### [What you need to do]
Using the listing below, select the lines with the word "series" and copy them.

════════════════

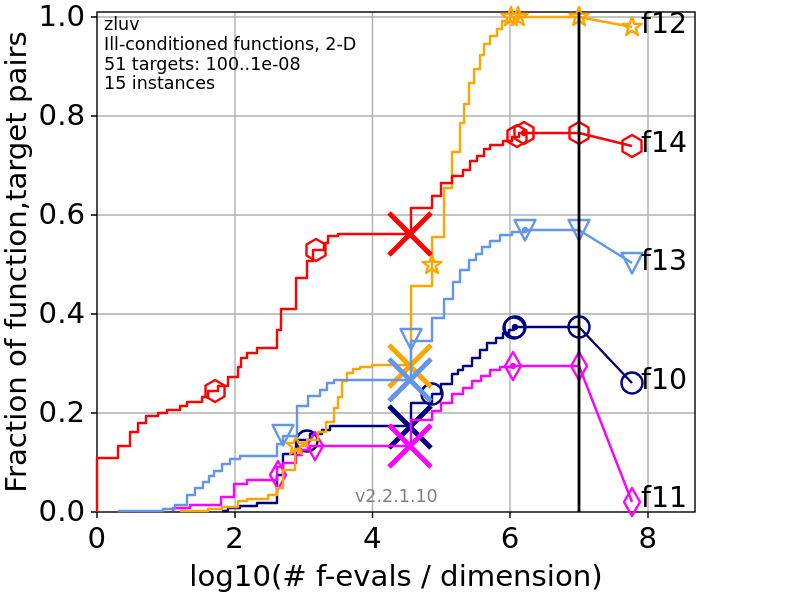
<!DOCTYPE html>
<html lang="en">
<head>
<meta charset="utf-8">
<title>Runtime distribution chart</title>
<style>
:root {
  --paper: #fff;
  --ink: #000;
  --grid: #b0b0b0;
  --muted: #808080;
  --f10: #000080;
  --f11: #f0f;
  --f12: #ffa500;
  --f13: #6495ed;
  --f14: #f00;
}
* { box-sizing: border-box; margin: 0; padding: 0; }
html, body { width: 801px; height: 600px; overflow: hidden; background: var(--paper); }
.chart {
  position: relative; width: 801px; height: 600px; overflow: hidden;
  color: var(--ink); font: 29.2px/1 "DejaVu Sans", sans-serif; white-space: nowrap;
}
.chart ol, .chart ul { list-style: none; }
.plot { position: absolute; left: 0; top: 0; }
.ticks-y, .ticks-x, .series-labels { position: absolute; display: grid; }
.ticks-y {
  left: 0; top: -32.4px; width: 85px; height: 593.4px;
  grid-template-rows: repeat(6, 1fr); align-items: center; justify-items: end;
}
.ticks-x {
  left: 28px; top: 524px; width: 688.8px;
  grid-template-columns: repeat(5, 1fr); justify-items: center;
}
.series-labels {
  left: 641px; top: -35px; height: 593px; font-size: 28.4px;
  grid-template-rows: repeat(5, 1fr); align-items: center;
}
.title-x { position: absolute; left: 97px; top: 562px; width: 598px; text-align: center; }
.title-y {
  position: absolute; left: 17px; top: 262px;
  transform: translate(-50%, -50%) rotate(-90deg);
}
.notes { position: absolute; left: 104px; top: 15px; font-size: 17.5px; line-height: 19.8px; }
.version { position: absolute; left: 355px; top: 488px; font-size: 17.5px; color: var(--muted); }
.grid { stroke: var(--grid); stroke-width: 1.4; }
.frame { fill: none; stroke: var(--ink); stroke-width: 1.4; }
.series { fill: none; stroke: currentColor; stroke-width: 2.4; stroke-linejoin: round; }
.f10 { color: var(--f10); }
.f11 { color: var(--f11); }
.f12 { color: var(--f12); }
.f13 { color: var(--f13); }
.f14 { color: var(--f14); }
.budget { stroke: var(--ink); stroke-width: 2.8; }
</style>
</head>
<body>
<main class="chart">
  <svg class="plot" width="801" height="600" viewBox="0 0 801 600" role="img" aria-label="Step curves of five functions, f10 to f14">
    <defs>
      <path id="cross" d="M-21 -21L21 21M-21 21L21 -21" stroke-width="5"/>
      <circle id="ring" r="10.5"/>
      <polygon id="diamond" points="0,-14 8,0 0,14 -8,0"/>
      <polygon id="star" points="0,-10 2.3,-3.1 9.5,-3.1 3.7,1.2 5.9,8.1 0,3.8 -5.9,8.1 -3.7,1.2 -9.5,-3.1 -2.3,-3.1"/>
      <polygon id="triangle" points="-10.5,-10 10.5,-10 0,10.5"/>
      <polygon id="hexagon" points="0,-11 9.5,-5.5 9.5,5.5 0,11 -9.5,5.5 -9.5,-5.5"/>
      <circle id="dot" r="2" fill="currentColor"/>
    </defs>

    <path class="grid" d="M235 12V512M372.5 12V512M510 12V512M648 12V512M97 413H695M97 314H695M97 215H695M97 116H695M97 17H695"/>

    <path class="frame" d="M97 512v6M235 512v6M372.5 512v6M510 512v6M648 512v6M97 512h-6M97 413h-6M97 314h-6M97 215h-6M97 116h-6M97 17h-6"/>
    <rect class="frame" x="97" y="12" width="598" height="500"/>

    <g class="series f10">
      <path d="M222 511H228V508H240V506H257V503H277V475H283V454H296V440H310V434H322V430H330V426H411V403H432V394H441V384H452V374H458V370H463V366H472V358H480V350H487V343H496V338H503V333H509V330H514V327H579L632 383"/>
      <use href="#cross" x="410" y="427"/>
      <use href="#ring" x="307" y="441"/>
      <use href="#ring" x="432" y="394"/>
      <use href="#ring" x="514" y="328"/>
      <use href="#ring" x="515" y="327"/>
      <use href="#dot" x="515" y="327"/>
      <use href="#ring" x="579" y="327"/>
      <use href="#ring" x="632" y="383"/>
    </g>

    <g class="series f11">
      <path d="M173 511V508H190V505H221V497H234V484H247V480H277V467H283V463H296V455H302V450H310V446H411V420H432V411H441V403H452V394H463V388H472V381H481V376H490V370H500V367H513V366H579L632 502"/>
      <use href="#cross" x="410" y="446"/>
      <use href="#diamond" x="278" y="475"/>
      <use href="#diamond" x="315" y="446"/>
      <use href="#diamond" x="513" y="366"/>
      <use href="#dot" x="513" y="366"/>
      <use href="#diamond" x="579" y="366"/>
      <use href="#diamond" x="632" y="502"/>
    </g>

    <g class="series f12">
      <path d="M180 511H208V509H222V507H238V501H247V499H268V495H277V488H283V470H295V449H300V446H307V440H318V432H326V422H334V408H338V397H342V381H347V373H353V369H360V367H372V365H411V286H432V237H444V188H452V152H460V123H464V104H469V83H474V69H480V55H484V44H490V36H497V29H502V21H510V17H579L632 27"/>
      <use href="#cross" x="410" y="366"/>
      <use href="#star" x="296" y="446"/>
      <use href="#star" x="432" y="265"/>
      <use href="#star" x="511" y="17"/>
      <use href="#star" x="518" y="17"/>
      <use href="#dot" x="518" y="17"/>
      <use href="#star" x="579" y="17"/>
      <use href="#star" x="632" y="27"/>
    </g>

    <g class="series f13">
      <path d="M118 511H163V509H175V505H187V495H195V488H203V482H209V476H214V471H222V464H230V459H240V456H277V444H283V436H297V406H308V396H320V390H327V383H334V380H411V341H432V318H444V299H453V282H460V270H469V260H476V254H482V247H490V241H500V235H512V232H525V230H579L632 263"/>
      <use href="#cross" x="410" y="380"/>
      <use href="#triangle" x="283" y="435"/>
      <use href="#triangle" x="411" y="339"/>
      <use href="#triangle" x="525" y="230"/>
      <use href="#dot" x="525" y="230"/>
      <use href="#triangle" x="579" y="230"/>
      <use href="#triangle" x="632" y="263"/>
    </g>

    <g class="series f14">
      <path d="M97 512V458H118V446H130V432H138V423H146V416H158V413H167V410H180V406H187V402H202V397H208V391H218V386H228V377H238V367H241V358H247V353H257V348H277V330H281V309H296V278H307V261H313V250H324V243H328V236H338V234H411V208H432V196H441V183H452V176H463V170H470V161H477V156H484V149H490V145H503V141H512V137H519V133H579L632 146"/>
      <use href="#cross" x="410" y="234"/>
      <use href="#hexagon" x="215" y="391"/>
      <use href="#hexagon" x="316" y="250"/>
      <use href="#hexagon" x="517" y="136"/>
      <use href="#hexagon" x="524" y="133"/>
      <use href="#dot" x="524" y="133"/>
      <use href="#hexagon" x="579" y="133"/>
      <use href="#hexagon" x="632" y="146"/>
    </g>

    <line class="budget" x1="579" y1="12" x2="579" y2="512"/>
  </svg>

  <ol class="ticks-y"><li>1.0</li><li>0.8</li><li>0.6</li><li>0.4</li><li>0.2</li><li>0.0</li></ol>
  <ol class="ticks-x"><li>0</li><li>2</li><li>4</li><li>6</li><li>8</li></ol>
  <ul class="series-labels"><li>f12</li><li>f14</li><li>f13</li><li>f10</li><li>f11</li></ul>

  <p class="title-x">log10(# f-evals / dimension)</p>
  <p class="title-y">Fraction of function,target pairs</p>

  <p class="notes">zluv<br>Ill-conditioned functions, 2-D<br>51 targets: 100..1e-08<br>15 instances</p>
  <p class="version">v2.2.1.10</p>
</main>
</body>
</html>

════════════════

### [Expected answer]
.ticks-y, .ticks-x, .series-labels { position: absolute; display: grid; }
.series-labels {
.series { fill: none; stroke: currentColor; stroke-width: 2.4; stroke-linejoin: round; }
    <g class="series f10">
    <g class="series f11">
    <g class="series f12">
    <g class="series f13">
    <g class="series f14">
  <ul class="series-labels"><li>f12</li><li>f14</li><li>f13</li><li>f10</li><li>f11</li></ul>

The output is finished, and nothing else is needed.